*SUPPLIED MATERIAL*.
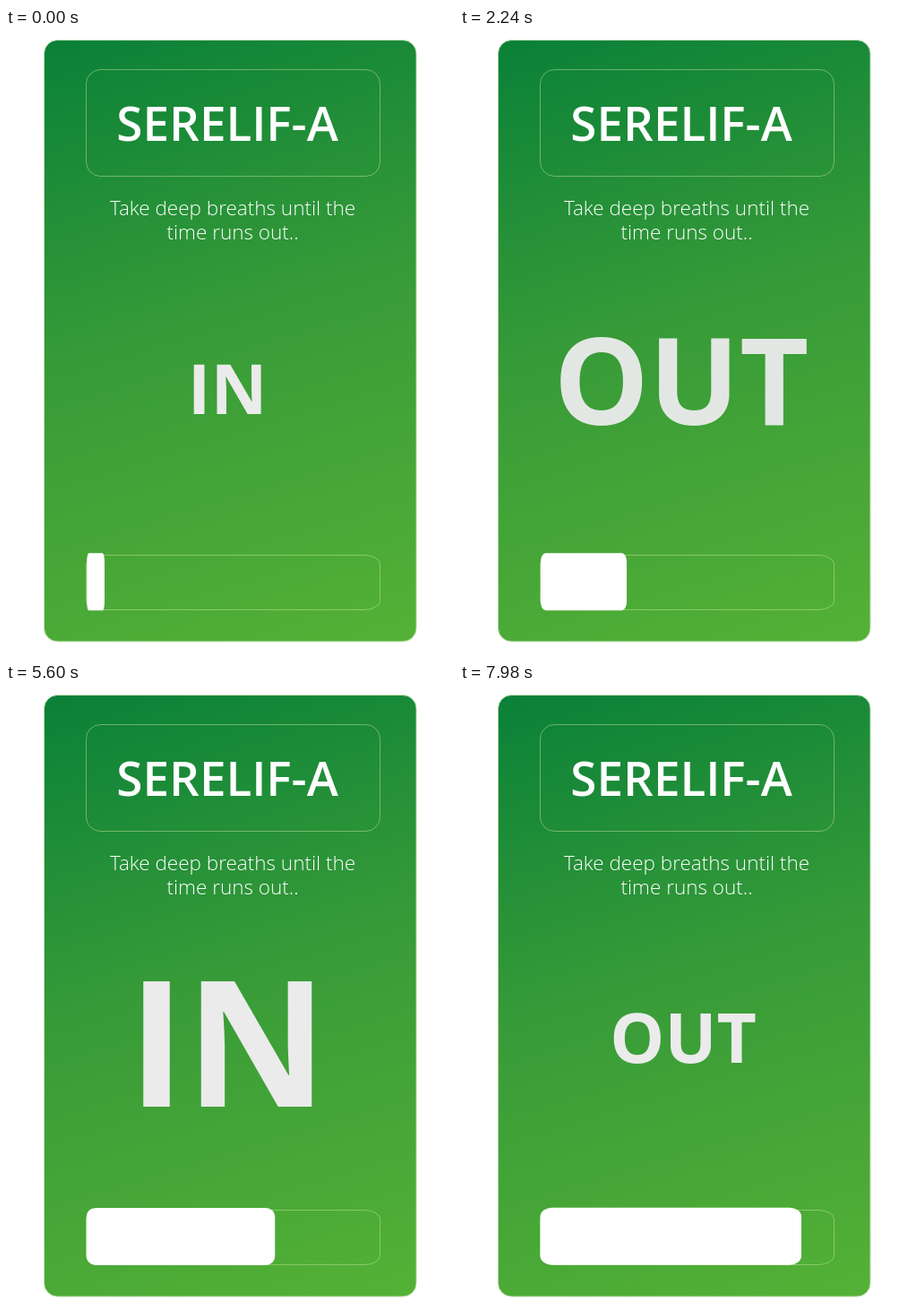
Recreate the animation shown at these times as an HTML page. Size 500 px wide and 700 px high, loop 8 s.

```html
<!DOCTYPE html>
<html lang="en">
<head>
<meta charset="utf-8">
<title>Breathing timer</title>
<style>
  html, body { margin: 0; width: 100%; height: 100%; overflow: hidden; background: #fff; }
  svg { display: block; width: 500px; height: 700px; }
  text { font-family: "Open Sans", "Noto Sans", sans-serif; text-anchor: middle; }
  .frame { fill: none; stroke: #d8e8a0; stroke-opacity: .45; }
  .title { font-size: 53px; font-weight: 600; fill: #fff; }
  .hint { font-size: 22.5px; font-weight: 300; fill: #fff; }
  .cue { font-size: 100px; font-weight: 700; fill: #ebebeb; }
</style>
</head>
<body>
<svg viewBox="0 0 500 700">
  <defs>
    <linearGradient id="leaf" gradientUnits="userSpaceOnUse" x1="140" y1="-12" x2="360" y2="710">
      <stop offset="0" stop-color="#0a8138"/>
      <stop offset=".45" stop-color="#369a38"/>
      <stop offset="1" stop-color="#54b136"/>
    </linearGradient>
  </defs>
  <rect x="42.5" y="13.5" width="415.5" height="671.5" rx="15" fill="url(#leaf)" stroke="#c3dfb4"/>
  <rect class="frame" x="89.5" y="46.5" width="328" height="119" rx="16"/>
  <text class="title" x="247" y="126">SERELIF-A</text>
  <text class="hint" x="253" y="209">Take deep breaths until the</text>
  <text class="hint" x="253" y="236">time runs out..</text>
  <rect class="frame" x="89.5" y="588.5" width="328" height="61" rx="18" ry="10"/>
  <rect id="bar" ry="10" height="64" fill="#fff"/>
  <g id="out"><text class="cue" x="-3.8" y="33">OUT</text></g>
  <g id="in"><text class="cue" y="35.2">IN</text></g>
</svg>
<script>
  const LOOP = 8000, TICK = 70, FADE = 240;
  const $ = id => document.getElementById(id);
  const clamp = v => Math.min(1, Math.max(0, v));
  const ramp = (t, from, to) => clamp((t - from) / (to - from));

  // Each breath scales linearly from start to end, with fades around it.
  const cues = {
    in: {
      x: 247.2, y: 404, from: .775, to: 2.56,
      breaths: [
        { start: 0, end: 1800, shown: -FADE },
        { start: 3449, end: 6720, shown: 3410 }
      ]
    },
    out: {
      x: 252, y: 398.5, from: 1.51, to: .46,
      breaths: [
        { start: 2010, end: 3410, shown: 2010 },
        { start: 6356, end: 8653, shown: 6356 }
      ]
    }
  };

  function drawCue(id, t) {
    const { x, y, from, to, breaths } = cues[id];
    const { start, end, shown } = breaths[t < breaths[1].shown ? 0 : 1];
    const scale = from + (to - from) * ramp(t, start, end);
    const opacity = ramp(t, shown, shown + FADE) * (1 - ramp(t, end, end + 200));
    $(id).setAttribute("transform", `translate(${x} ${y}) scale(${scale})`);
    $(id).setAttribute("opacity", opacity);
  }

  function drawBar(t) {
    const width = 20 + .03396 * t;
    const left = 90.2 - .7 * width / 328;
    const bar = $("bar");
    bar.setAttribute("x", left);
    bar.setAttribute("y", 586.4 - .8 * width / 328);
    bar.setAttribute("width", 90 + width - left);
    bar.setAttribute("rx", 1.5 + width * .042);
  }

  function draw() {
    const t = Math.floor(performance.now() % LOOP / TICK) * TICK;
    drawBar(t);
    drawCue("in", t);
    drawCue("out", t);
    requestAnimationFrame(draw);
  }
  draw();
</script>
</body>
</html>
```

*WHAT YOU HAVE TO DO*. In your copy of the listing above, every line must match exactly and no picture may appear.

*RESPONSE TO THE TASK*.
Recreate the animation shown at these times as an HTML page. Size 500 px wide and 700 px high, loop 8 s.

```html
<!DOCTYPE html>
<html lang="en">
<head>
<meta charset="utf-8">
<title>Breathing timer</title>
<style>
  html, body { margin: 0; width: 100%; height: 100%; overflow: hidden; background: #fff; }
  svg { display: block; width: 500px; height: 700px; }
  text { font-family: "Open Sans", "Noto Sans", sans-serif; text-anchor: middle; }
  .frame { fill: none; stroke: #d8e8a0; stroke-opacity: .45; }
  .title { font-size: 53px; font-weight: 600; fill: #fff; }
  .hint { font-size: 22.5px; font-weight: 300; fill: #fff; }
  .cue { font-size: 100px; font-weight: 700; fill: #ebebeb; }
</style>
</head>
<body>
<svg viewBox="0 0 500 700">
  <defs>
    <linearGradient id="leaf" gradientUnits="userSpaceOnUse" x1="140" y1="-12" x2="360" y2="710">
      <stop offset="0" stop-color="#0a8138"/>
      <stop offset=".45" stop-color="#369a38"/>
      <stop offset="1" stop-color="#54b136"/>
    </linearGradient>
  </defs>
  <rect x="42.5" y="13.5" width="415.5" height="671.5" rx="15" fill="url(#leaf)" stroke="#c3dfb4"/>
  <rect class="frame" x="89.5" y="46.5" width="328" height="119" rx="16"/>
  <text class="title" x="247" y="126">SERELIF-A</text>
  <text class="hint" x="253" y="209">Take deep breaths until the</text>
  <text class="hint" x="253" y="236">time runs out..</text>
  <rect class="frame" x="89.5" y="588.5" width="328" height="61" rx="18" ry="10"/>
  <rect id="bar" ry="10" height="64" fill="#fff"/>
  <g id="out"><text class="cue" x="-3.8" y="33">OUT</text></g>
  <g id="in"><text class="cue" y="35.2">IN</text></g>
</svg>
<script>
  const LOOP = 8000, TICK = 70, FADE = 240;
  const $ = id => document.getElementById(id);
  const clamp = v => Math.min(1, Math.max(0, v));
  const ramp = (t, from, to) => clamp((t - from) / (to - from));

  // Each breath scales linearly from start to end, with fades around it.
  const cues = {
    in: {
      x: 247.2, y: 404, from: .775, to: 2.56,
      breaths: [
        { start: 0, end: 1800, shown: -FADE },
        { start: 3449, end: 6720, shown: 3410 }
      ]
    },
    out: {
      x: 252, y: 398.5, from: 1.51, to: .46,
      breaths: [
        { start: 2010, end: 3410, shown: 2010 },
        { start: 6356, end: 8653, shown: 6356 }
      ]
    }
  };

  function drawCue(id, t) {
    const { x, y, from, to, breaths } = cues[id];
    const { start, end, shown } = breaths[t < breaths[1].shown ? 0 : 1];
    const scale = from + (to - from) * ramp(t, start, end);
    const opacity = ramp(t, shown, shown + FADE) * (1 - ramp(t, end, end + 200));
    $(id).setAttribute("transform", `translate(${x} ${y}) scale(${scale})`);
    $(id).setAttribute("opacity", opacity);
  }

  function drawBar(t) {
    const width = 20 + .03396 * t;
    const left = 90.2 - .7 * width / 328;
    const bar = $("bar");
    bar.setAttribute("x", left);
    bar.setAttribute("y", 586.4 - .8 * width / 328);
    bar.setAttribute("width", 90 + width - left);
    bar.setAttribute("rx", 1.5 + width * .042);
  }

  function draw() {
    const t = Math.floor(performance.now() % LOOP / TICK) * TICK;
    drawBar(t);
    drawCue("in", t);
    drawCue("out", t);
    requestAnimationFrame(draw);
  }
  draw();
</script>
</body>
</html>
```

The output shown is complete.